Please repeat, unchanged, the lines at the top of the listing below, ending with the one that has "none; stroke: var(--frame);".
─── Material supplied ───
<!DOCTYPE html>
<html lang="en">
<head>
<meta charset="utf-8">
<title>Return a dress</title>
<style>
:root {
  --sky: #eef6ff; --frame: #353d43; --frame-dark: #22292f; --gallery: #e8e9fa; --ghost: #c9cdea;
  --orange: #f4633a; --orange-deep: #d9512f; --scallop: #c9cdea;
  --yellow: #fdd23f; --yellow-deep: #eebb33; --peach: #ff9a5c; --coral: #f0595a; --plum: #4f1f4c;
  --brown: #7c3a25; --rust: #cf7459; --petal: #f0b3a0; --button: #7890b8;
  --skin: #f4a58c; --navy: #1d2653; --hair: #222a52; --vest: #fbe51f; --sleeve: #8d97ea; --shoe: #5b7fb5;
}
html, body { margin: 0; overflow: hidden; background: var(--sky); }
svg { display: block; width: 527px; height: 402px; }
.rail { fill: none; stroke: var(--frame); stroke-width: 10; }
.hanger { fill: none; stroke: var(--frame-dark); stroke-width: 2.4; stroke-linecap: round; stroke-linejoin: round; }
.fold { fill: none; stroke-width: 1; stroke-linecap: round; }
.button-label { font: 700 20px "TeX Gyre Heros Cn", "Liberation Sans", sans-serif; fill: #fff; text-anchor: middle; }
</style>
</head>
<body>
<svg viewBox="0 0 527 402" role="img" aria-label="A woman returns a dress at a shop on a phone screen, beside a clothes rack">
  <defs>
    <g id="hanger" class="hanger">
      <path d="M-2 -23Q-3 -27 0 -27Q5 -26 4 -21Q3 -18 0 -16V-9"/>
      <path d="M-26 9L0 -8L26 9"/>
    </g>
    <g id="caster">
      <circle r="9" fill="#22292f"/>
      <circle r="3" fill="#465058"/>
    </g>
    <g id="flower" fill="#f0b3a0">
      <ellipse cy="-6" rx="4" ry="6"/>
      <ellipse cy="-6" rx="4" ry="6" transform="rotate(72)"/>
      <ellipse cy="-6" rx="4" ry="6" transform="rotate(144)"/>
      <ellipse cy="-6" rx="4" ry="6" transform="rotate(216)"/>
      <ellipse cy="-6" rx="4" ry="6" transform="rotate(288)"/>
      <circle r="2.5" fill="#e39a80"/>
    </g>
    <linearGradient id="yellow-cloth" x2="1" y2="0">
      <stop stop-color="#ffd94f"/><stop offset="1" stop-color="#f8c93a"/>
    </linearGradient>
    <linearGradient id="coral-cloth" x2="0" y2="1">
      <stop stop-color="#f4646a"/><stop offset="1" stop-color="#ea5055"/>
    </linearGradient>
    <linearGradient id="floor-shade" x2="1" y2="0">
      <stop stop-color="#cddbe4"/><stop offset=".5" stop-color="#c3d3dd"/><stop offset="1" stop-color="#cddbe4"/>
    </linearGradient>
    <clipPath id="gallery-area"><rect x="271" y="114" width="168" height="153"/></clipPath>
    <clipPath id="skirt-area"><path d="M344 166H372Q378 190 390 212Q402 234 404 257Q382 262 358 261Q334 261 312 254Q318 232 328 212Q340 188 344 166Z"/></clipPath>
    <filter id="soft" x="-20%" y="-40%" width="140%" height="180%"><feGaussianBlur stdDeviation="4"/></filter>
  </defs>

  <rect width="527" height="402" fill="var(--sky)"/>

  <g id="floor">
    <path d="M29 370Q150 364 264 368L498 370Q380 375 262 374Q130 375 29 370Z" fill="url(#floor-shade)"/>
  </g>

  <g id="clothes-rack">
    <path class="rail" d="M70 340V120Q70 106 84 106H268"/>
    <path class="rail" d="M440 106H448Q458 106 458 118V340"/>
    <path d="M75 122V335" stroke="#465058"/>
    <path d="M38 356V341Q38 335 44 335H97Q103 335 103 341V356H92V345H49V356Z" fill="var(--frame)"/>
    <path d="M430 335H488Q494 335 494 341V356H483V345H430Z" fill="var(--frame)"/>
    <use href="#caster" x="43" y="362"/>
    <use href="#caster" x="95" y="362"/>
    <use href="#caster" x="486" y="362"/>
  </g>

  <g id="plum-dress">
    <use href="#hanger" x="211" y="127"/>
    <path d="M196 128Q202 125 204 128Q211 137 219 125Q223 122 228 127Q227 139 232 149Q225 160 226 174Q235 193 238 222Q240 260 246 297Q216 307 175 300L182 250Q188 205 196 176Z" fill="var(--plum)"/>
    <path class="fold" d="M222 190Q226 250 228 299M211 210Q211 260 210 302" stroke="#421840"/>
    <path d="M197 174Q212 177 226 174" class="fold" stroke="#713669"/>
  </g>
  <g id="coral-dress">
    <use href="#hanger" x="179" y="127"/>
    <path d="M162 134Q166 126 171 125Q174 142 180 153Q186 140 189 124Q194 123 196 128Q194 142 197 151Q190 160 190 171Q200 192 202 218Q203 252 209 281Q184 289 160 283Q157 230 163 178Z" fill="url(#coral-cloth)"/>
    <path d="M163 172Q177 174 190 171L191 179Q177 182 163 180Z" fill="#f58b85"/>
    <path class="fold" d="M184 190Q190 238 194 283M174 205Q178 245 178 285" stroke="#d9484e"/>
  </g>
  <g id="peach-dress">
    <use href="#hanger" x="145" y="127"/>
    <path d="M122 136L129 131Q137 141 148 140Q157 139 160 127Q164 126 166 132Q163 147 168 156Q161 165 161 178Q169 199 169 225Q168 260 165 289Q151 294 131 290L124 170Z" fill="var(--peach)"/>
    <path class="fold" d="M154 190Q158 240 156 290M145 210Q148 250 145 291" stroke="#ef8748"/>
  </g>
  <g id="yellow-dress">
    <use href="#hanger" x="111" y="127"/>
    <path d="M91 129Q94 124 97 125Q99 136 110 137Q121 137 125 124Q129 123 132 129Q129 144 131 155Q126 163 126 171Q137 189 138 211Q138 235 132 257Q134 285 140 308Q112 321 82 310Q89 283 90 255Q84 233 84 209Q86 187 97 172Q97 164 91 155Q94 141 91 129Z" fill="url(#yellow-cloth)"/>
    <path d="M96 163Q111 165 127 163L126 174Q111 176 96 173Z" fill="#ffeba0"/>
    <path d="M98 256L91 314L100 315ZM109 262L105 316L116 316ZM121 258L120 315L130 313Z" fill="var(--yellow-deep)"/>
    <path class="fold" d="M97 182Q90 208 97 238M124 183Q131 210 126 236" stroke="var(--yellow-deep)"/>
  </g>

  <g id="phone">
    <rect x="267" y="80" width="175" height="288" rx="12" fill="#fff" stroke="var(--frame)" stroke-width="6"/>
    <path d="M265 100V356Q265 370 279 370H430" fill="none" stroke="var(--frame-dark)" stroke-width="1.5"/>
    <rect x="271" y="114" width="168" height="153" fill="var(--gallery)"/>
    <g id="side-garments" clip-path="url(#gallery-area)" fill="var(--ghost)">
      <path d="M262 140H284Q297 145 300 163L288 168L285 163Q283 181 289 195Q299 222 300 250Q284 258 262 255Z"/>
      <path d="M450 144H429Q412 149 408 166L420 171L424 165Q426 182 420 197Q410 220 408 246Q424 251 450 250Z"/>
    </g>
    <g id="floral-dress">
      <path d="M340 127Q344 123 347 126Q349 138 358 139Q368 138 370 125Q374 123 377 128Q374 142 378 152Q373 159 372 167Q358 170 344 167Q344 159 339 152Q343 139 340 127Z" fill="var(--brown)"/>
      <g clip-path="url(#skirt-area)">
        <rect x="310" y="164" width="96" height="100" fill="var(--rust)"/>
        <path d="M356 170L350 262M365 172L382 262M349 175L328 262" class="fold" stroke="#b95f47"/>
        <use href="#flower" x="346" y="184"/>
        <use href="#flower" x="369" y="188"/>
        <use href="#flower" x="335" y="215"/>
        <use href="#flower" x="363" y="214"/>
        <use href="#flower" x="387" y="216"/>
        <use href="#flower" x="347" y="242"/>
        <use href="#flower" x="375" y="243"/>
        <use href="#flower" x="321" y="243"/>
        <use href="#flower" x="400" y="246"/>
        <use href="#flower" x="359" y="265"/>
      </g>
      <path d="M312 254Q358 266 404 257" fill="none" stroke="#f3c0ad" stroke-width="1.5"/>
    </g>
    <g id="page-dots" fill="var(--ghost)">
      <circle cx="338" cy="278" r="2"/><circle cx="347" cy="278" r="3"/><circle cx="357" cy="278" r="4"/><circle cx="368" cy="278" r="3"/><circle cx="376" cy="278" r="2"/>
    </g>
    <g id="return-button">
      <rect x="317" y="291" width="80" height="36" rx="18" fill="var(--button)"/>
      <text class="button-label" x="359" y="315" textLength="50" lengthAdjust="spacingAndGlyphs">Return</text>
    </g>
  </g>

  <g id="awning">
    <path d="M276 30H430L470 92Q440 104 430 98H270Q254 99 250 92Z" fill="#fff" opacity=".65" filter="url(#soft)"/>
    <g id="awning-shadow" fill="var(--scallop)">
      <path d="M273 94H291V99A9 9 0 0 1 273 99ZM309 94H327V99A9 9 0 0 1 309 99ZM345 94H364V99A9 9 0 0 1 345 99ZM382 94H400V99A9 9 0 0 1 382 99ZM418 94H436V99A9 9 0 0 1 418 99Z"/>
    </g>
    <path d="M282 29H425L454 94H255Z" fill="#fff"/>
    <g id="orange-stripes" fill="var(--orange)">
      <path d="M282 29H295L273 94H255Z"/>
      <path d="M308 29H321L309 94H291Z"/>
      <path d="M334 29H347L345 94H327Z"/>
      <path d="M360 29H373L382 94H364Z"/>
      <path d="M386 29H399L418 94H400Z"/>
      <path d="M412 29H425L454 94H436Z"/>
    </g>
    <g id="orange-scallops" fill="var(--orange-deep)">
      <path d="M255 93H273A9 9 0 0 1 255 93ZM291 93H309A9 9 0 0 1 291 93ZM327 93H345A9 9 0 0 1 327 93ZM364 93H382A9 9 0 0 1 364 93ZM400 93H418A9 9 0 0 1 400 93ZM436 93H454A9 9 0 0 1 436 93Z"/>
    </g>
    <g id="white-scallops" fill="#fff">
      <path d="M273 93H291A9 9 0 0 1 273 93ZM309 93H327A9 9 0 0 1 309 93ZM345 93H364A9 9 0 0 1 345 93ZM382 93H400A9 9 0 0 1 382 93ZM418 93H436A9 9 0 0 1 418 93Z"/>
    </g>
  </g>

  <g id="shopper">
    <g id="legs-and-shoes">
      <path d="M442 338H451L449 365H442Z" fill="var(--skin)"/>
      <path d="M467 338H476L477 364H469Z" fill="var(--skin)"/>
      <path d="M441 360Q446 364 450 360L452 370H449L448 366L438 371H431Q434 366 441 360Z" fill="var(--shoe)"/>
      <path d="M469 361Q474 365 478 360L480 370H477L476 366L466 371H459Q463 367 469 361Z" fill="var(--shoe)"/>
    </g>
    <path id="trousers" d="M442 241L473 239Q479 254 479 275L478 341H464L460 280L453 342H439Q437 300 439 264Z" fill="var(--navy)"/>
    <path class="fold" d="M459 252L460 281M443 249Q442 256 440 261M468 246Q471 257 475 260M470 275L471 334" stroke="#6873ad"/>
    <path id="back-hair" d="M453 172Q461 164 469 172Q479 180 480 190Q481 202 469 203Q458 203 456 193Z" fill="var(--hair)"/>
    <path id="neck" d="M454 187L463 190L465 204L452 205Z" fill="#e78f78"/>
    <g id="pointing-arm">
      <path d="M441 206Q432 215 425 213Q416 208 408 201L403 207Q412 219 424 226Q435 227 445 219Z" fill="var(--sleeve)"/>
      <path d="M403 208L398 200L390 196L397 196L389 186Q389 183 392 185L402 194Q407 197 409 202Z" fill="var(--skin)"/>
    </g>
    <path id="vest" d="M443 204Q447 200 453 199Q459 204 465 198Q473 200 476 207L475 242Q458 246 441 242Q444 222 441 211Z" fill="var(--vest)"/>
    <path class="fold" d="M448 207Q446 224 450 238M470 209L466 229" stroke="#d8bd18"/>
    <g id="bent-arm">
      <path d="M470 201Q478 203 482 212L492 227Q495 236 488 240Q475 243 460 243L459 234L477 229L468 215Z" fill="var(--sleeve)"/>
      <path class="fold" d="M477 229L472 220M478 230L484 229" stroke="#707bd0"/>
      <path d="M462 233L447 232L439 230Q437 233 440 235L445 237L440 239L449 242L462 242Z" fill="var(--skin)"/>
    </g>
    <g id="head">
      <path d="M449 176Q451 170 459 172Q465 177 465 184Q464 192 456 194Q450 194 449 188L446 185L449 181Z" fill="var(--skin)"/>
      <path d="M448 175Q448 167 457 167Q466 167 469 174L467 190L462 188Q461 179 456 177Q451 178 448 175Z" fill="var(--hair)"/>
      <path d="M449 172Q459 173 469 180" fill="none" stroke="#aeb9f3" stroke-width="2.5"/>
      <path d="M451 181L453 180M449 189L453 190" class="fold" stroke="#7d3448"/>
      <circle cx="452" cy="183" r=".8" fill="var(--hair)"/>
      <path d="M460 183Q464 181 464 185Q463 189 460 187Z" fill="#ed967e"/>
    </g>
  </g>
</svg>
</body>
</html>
───
-- Solved exercise --
<!DOCTYPE html>
<html lang="en">
<head>
<meta charset="utf-8">
<title>Return a dress</title>
<style>
:root {
  --sky: #eef6ff; --frame: #353d43; --frame-dark: #22292f; --gallery: #e8e9fa; --ghost: #c9cdea;
  --orange: #f4633a; --orange-deep: #d9512f; --scallop: #c9cdea;
  --yellow: #fdd23f; --yellow-deep: #eebb33; --peach: #ff9a5c; --coral: #f0595a; --plum: #4f1f4c;
  --brown: #7c3a25; --rust: #cf7459; --petal: #f0b3a0; --button: #7890b8;
  --skin: #f4a58c; --navy: #1d2653; --hair: #222a52; --vest: #fbe51f; --sleeve: #8d97ea; --shoe: #5b7fb5;
}
html, body { margin: 0; overflow: hidden; background: var(--sky); }
svg { display: block; width: 527px; height: 402px; }
.rail { fill: none; stroke: var(--frame); stroke-width: 10; }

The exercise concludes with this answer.